Not so long ago I struck up conversation with an Anglo-Australian lady in her early forties. In the course of telling her a little about me I mentioned that I am a civil and family mediator. This interested her greatly and she recounted her experience of getting divorced in Australia. For present purposes I will refer to her as Maria and her ex-husband as Tom.
I was told of a very acrimonious divorce that had eventually been resolved about five years ago. Maria and her ex-husband are business entrepreneurs with extensive and, by all accounts, very valuable property portfolios. She described herself as a high achiever and with what appeared to be a tinge of regret, referred to having been privately educated and graduating with a double first from Oxford University.
Prior to their divorce life had been good for Maria and Tom. They were both asset and cash rich, lived quite extravagantly and sent their two daughters to an exclusive private school.
About seven years ago, Maria and Tom fell out as she put it, “big time”. She started divorce proceedings and two years of bitter dispute ensued. Both engaged very costly, top flight law firms to represent them. This resulted in a lot of inconsequential blame and fault-focused correspondence being generated together with a few very short but nonetheless expensive court hearings without anything tangible being achieved. The couple’s business interests suffered badly resulting in them losing thousands of dollars and to make matters worse, Maria’s ex distanced himself from their two distraught daughters by now aged 10 and 12 which put even more pressure on her.
For some reason, even though they were patently achieving nothing, neither firm of lawyers had ever seen fit to even mention the word “mediation”. At what she termed “the eleventh hour” a business acquaintance of Maria’s mentioned mediation and explained its benefits. Subsequently, over a period of only five weeks, the mediator adopted a robust approach and urged Maria and Tom in the strongest possible terms to abandon any notions of fault and blame. She helped them to focus on what was important and with the benefit of some additional input from an astute and independent financial adviser, a fair, mutually acceptable settlement was achieved and endorsed by the court. Maria did not give me exact figures but explained that her legal bill alone was in excess of 30,000 dollars and that she and Tom had paid the mediator and financial adviser a combined total of around only 5000 dollars.

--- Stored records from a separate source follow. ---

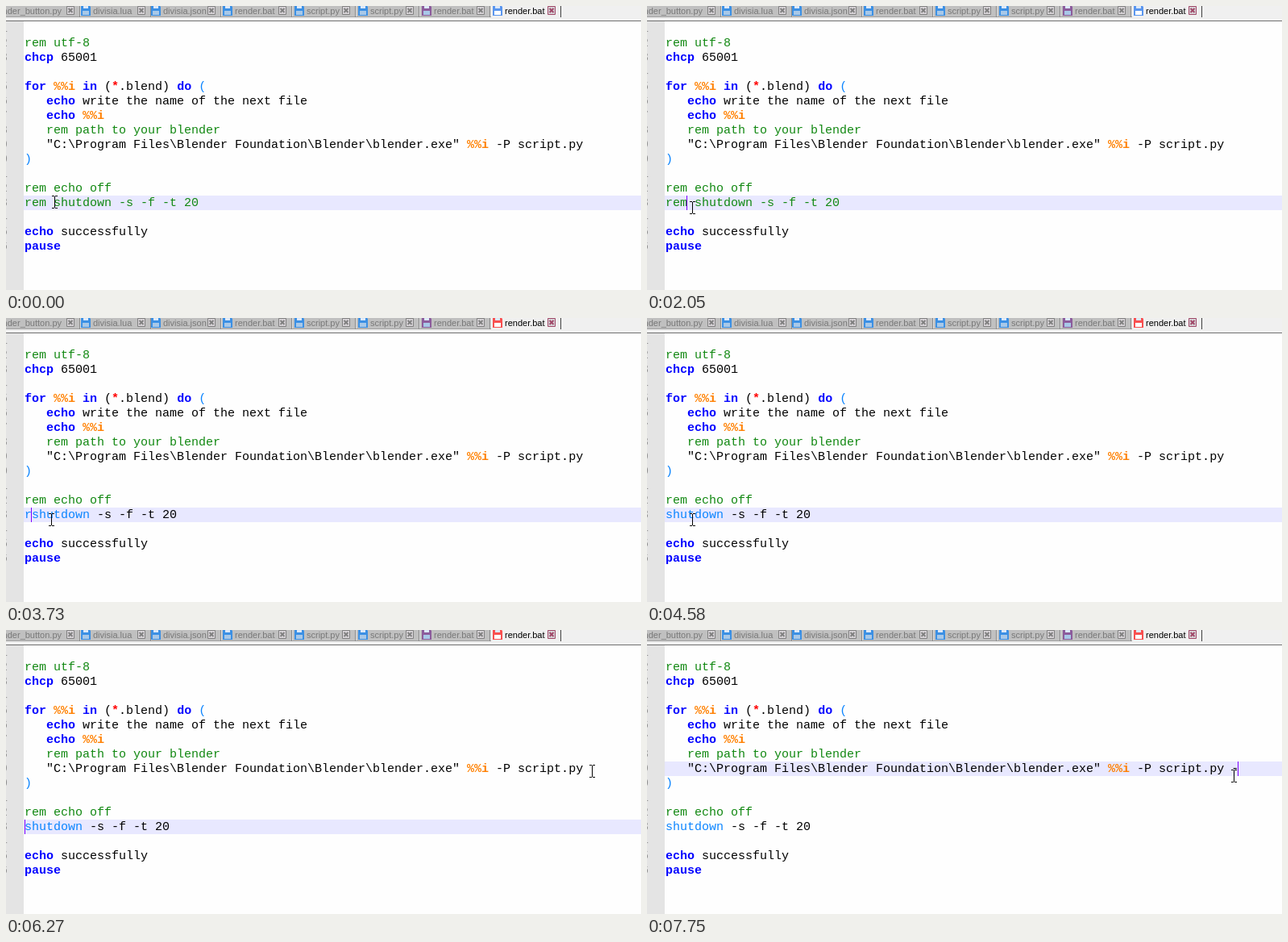
Recreate the animation shown at these times as an HTML page. Size 788x352 px, loop 8000 ms.

```html
<!DOCTYPE html>
<html lang="en">
<head>
<meta charset="utf-8">
<title>Batch file editor</title>
<style>
  html, body { margin: 0; width: 100%; height: 100%; overflow: hidden; background: #fefefe; }
  #stage { position: relative; width: 788px; height: 352px; overflow: hidden; background: #fefefe; }
  #stage > * { position: absolute; }

  #tabs { left: 0; top: 0; font: 11px "Liberation Sans", sans-serif; }
  #gutter { left: 0; top: 19px; width: 22px; height: 333px; background: #e4e4e4; }
  #gutter pre { position: absolute; top: 1px; right: 20px; text-align: right; color: #909090; }
  pre { margin: 0; font: 15px/18px "Liberation Mono", monospace; }
  #code { left: 23px; top: 20px; color: #000; }
  b { color: #00f; }
  i { font-style: normal; color: #118811; }
  .var { color: #ff8000; }
  .op { color: #f00; }
  .cmd { color: #0a84ff; }

  /* every change is a hard cut on an 8 s loop */
  .anim { animation: 8s step-end infinite; }
  #line { left: 22px; top: 235px; width: 766px; height: 18px; background: #e8e8ff; animation-name: line; }
  #caret { left: 0; top: 0; width: 1px; height: 18px; background: #8000ff; animation-name: caret; }
  #mouse { left: 0; top: 0; animation-name: mouse; }
  #pre { display: inline-block; height: 18px; overflow: hidden; vertical-align: top; animation-name: erase, command; }
  #cmd { animation-name: command; }
  #args { animation-name: args; }
  #dash { animation-name: dash; }
  #disk { animation-name: dirty; }

  @keyframes line { 0% { top: 235px } 79.5%, 100% { top: 163px } }
  @keyframes erase {
    0% { width: 36px } 41.875% { width: 27px } 44.125% { width: 18px }
    46.625% { width: 9px } 50.125%, 100% { width: 0 }
  }
  @keyframes command { 0% { color: #118811 } 41.875%, 100% { color: #0a84ff } }
  @keyframes args { 0% { color: #118811 } 41.875%, 100% { color: #000 } }
  @keyframes dash { 0% { opacity: 0 } 96.875%, 100% { opacity: 1 } }
  @keyframes dirty { 0% { color: #5a96ee } 41.875%, 100% { color: #f85050 } }
  @keyframes caret {
    0% { opacity: 0; transform: translate(49px, 235px) }
    12.75% { opacity: 1; transform: translate(49px, 235px) }
    18.375% { opacity: 0; transform: translate(49px, 235px) }
    25.625% { opacity: 1; transform: translate(49px, 235px) }
    33.75% { opacity: 0; transform: translate(49px, 235px) }
    37.25% { opacity: 1; transform: translate(58px, 235px) }
    41.875% { opacity: 1; transform: translate(49px, 235px) }
    44.125% { opacity: 1; transform: translate(40px, 235px) }
    46.625% { opacity: 1; transform: translate(31px, 235px) }
    50.125% { opacity: 1; transform: translate(23px, 235px) }
    57.25% { opacity: 0; transform: translate(23px, 235px) }
    63.875% { opacity: 1; transform: translate(23px, 235px) }
    70.75% { opacity: 0; transform: translate(23px, 235px) }
    77.25% { opacity: 1; transform: translate(23px, 235px) }
    79.5% { opacity: 1; transform: translate(724px, 163px) }
    87.625% { opacity: 0; transform: translate(724px, 163px) }
    94.5% { opacity: 1; transform: translate(724px, 163px) }
    96.875%, 100% { opacity: 1; transform: translate(733px, 163px) }
  }
  @keyframes mouse {
    0% { transform: translate(57px, 235px) }
    2.25% { transform: translate(55px, 235px) }
    3.375% { transform: translate(52px, 236px) }
    4.5% { transform: translate(50px, 236px) }
    11.625% { transform: translate(51px, 238px) }
    12.75% { transform: translate(53px, 240px) }
    13.875% { transform: translate(53px, 241px) }
    16% { transform: translate(53px, 242px) }
    59.5% { transform: translate(55px, 244px) }
    60.6% { transform: translate(60px, 250px) }
    61.7% { transform: translate(67px, 257px) }
    62.75% { transform: translate(74px, 263px) }
    63.875% { transform: translate(77px, 265px) }
    67.5% { transform: translate(78px, 265px) }
    69.625% { transform: translate(84px, 267px) }
    70.75% { transform: translate(102px, 270px) }
    71.875% { transform: translate(150px, 272px) }
    73% { transform: translate(230px, 274px) }
    74.125% { transform: translate(330px, 274px) }
    75.25% { transform: translate(425px, 274px) }
    76.25% { transform: translate(560px, 250px) }
    77.25% { transform: translate(690px, 190px) }
    78.375% { transform: translate(724px, 167px) }
    79.5% { transform: translate(725px, 166px) }
    82.375%, 100% { transform: translate(725px, 173px) }
  }
</style>
</head>
<body>
<div id="stage">
  <svg id="tabs" width="788" height="19">
    <defs>
      <g id="floppy">
        <path d="M-6 -1H4L6 1V12H-6Z" fill="currentColor"/>
        <path d="M-3 -1H3V3H-3Z" fill="#dce8f8"/>
        <path d="M-4 6H4V11H-4Z" fill="var(--label)"/>
      </g>
      <g id="close" fill="none" stroke="currentColor">
        <path d="M-4.5 .5H4.5V10.5H-4.5Z" fill="#d8d4d8"/>
        <path d="M-2.5 3L2.5 8M2.5 3L-2.5 8" stroke-width="2"/>
      </g>
    </defs>
    <path d="M0 0H788V19H0Z" fill="#f0f0f0"/>
    <path d="M0 0H602V13H0Z" fill="#c0c0c0"/>
    <path d="M0 13.5H602" stroke="#a0a0a0"/>
    <path d="M0 18.5H788" stroke="#707070"/>
  </svg>

  <div id="gutter"><pre id="nums"></pre></div>
  <div id="line" class="anim"></div>

<pre id="code">

<i>rem utf-8</i>
<b>chcp</b> 65001

<b>for</b> <b class="var">%%i</b> <b>in</b> (<b class="op">*</b>.blend) <b>do</b> <span class="cmd">(</span>
   <b>echo</b> write the name of the next file
   <b>echo</b> <b class="var">%%i</b>
   <i>rem path to your blender</i>
   "C:\Program Files\Blender Foundation\Blender\blender.exe" <b class="var">%%i</b> -P script.py <span id="dash" class="anim">-</span>
<span class="cmd">)</span>

<i>rem echo off</i>
<span id="pre" class="anim">rem </span><span id="cmd" class="anim">shutdown</span><span id="args" class="anim"> -s -f -t 20</span>

<b>echo</b> successfully
<b>pause</b>
</pre>

  <div id="caret" class="anim"></div>
  <svg id="mouse" class="anim" width="7" height="16">
    <path d="M0 .5H3M4 .5H7M3.5 1V15M0 15.5H3M4 15.5H7" fill="none" stroke="#000"/>
  </svg>
</div>

<script>
  // label, disk centre, close centre, disk colour
  const files = [
    ["render_button.py", -20, 80],
    ["divisia.lua", 99, 168],
    ["divisia.json", 186, 255],
    ["render.bat", 275, 343],
    ["script.py", 364, 422],
    ["script.py", 443, 501],
    ["render.bat", 522, 589, "#8c5c9c"],
    ["render.bat", 610, 677]
  ];
  const bar = document.getElementById("tabs");

  function add(name, attrs, text = "") {
    const el = document.createElementNS("http://www.w3.org/2000/svg", name);
    for (const key in attrs) el.setAttribute(key, attrs[key]);
    el.textContent = text;
    bar.append(el);
    return el;
  }

  files.forEach(([label, disk, close, tint = "#3c90e4"], n) => {
    const active = n === files.length - 1;
    const edge = close + 11.5;
    add("path", { d: `M${edge} 0V14`, stroke: active ? "#404040" : "#8a8a8a" });
    if (!active) add("path", { d: `M${edge + 1} 0V13`, stroke: "#e0e0e0" });
    const icon = add("use", {
      href: "#floppy", x: disk, color: tint,
      style: `--label: ${active ? "#fff" : "#a8c8e8"}`
    });
    if (active) {
      icon.id = "disk";
      icon.setAttribute("class", "anim");
    }
    const first = n === 0;
    add("text", {
      x: first ? 69 : disk + 9, y: 10,
      "text-anchor": first ? "end" : "start",
      fill: active ? "#000" : "#787878"
    }, label);
    add("use", { href: "#close", x: close, color: active ? "#a04868" : "#808080" });
  });

  document.getElementById("nums").textContent =
    Array.from({ length: 16 }, (_, n) => n + 1).join("\n");
</script>
</body>
</html>
```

In some respects, all well and good. The mediator achieved in five weeks, at very reasonable cost, what two firms of expensive lawyers had failed to achieve in two years. Relations between Maria’s ex and the children were restored and all concerned were relieved to get back to some semblance of normality.
However, it was only at that point that Maria and Tom started to count the cost and realised the extent of their financial losses. Because a lot of their wealth was tied up in property and investments, much of which was either mortgaged or subject to complex legal agreements, the bulk of their spare cash had been used partly for daily living expenses and partly and more pertinently for their expensive lawyers. Because the business interests had been neglected very little income was generated during the ongoing divorce proceedings and hard times ensued. Neither Maria nor Tom could afford to raise income on their property assets because of very high bank overdraft charges and mortgage repayments, and despite being wealthy ‘on paper’ they were both cash strapped.
One particular piece of fallout was that it had been hoped that Maria and Tom’s daughters would follow in their mother’s educational footsteps. Instead, they had to leave their private school. Fortunately, both daughters were quite unfazed by this and five years on were academic stars achieving the highest possible grades and were expected to go to university and do as well as their mother had done.
However, it was clear that irrespective of any such considerations, Maria still felt that she had let her daughters down very badly. Equally, although she and Tom forgave one another and to some extent their business interests recovered, five years on, both were still weighed down by the acrimonious divorce process and bitterly resented having had to pay their lawyers so much money. Near to tears, Maria told me that she would probably never ever come to terms with things and that her terrible divorce process would haunt her for the rest of her life.
This is by no means the first time that I have heard such an anecdote. However, I found Maria’s graphic account to be heart rending and if I ever needed reminding about the benefits of family mediation this was the case.
Principal Director of ASM PLUS, civil/commercial, workplace, employment, family and educational mediator and trainer with a judicial/legal background. He has knowledge and expertise in dispute resolution in a wide range of areas and disciplines and mediates online.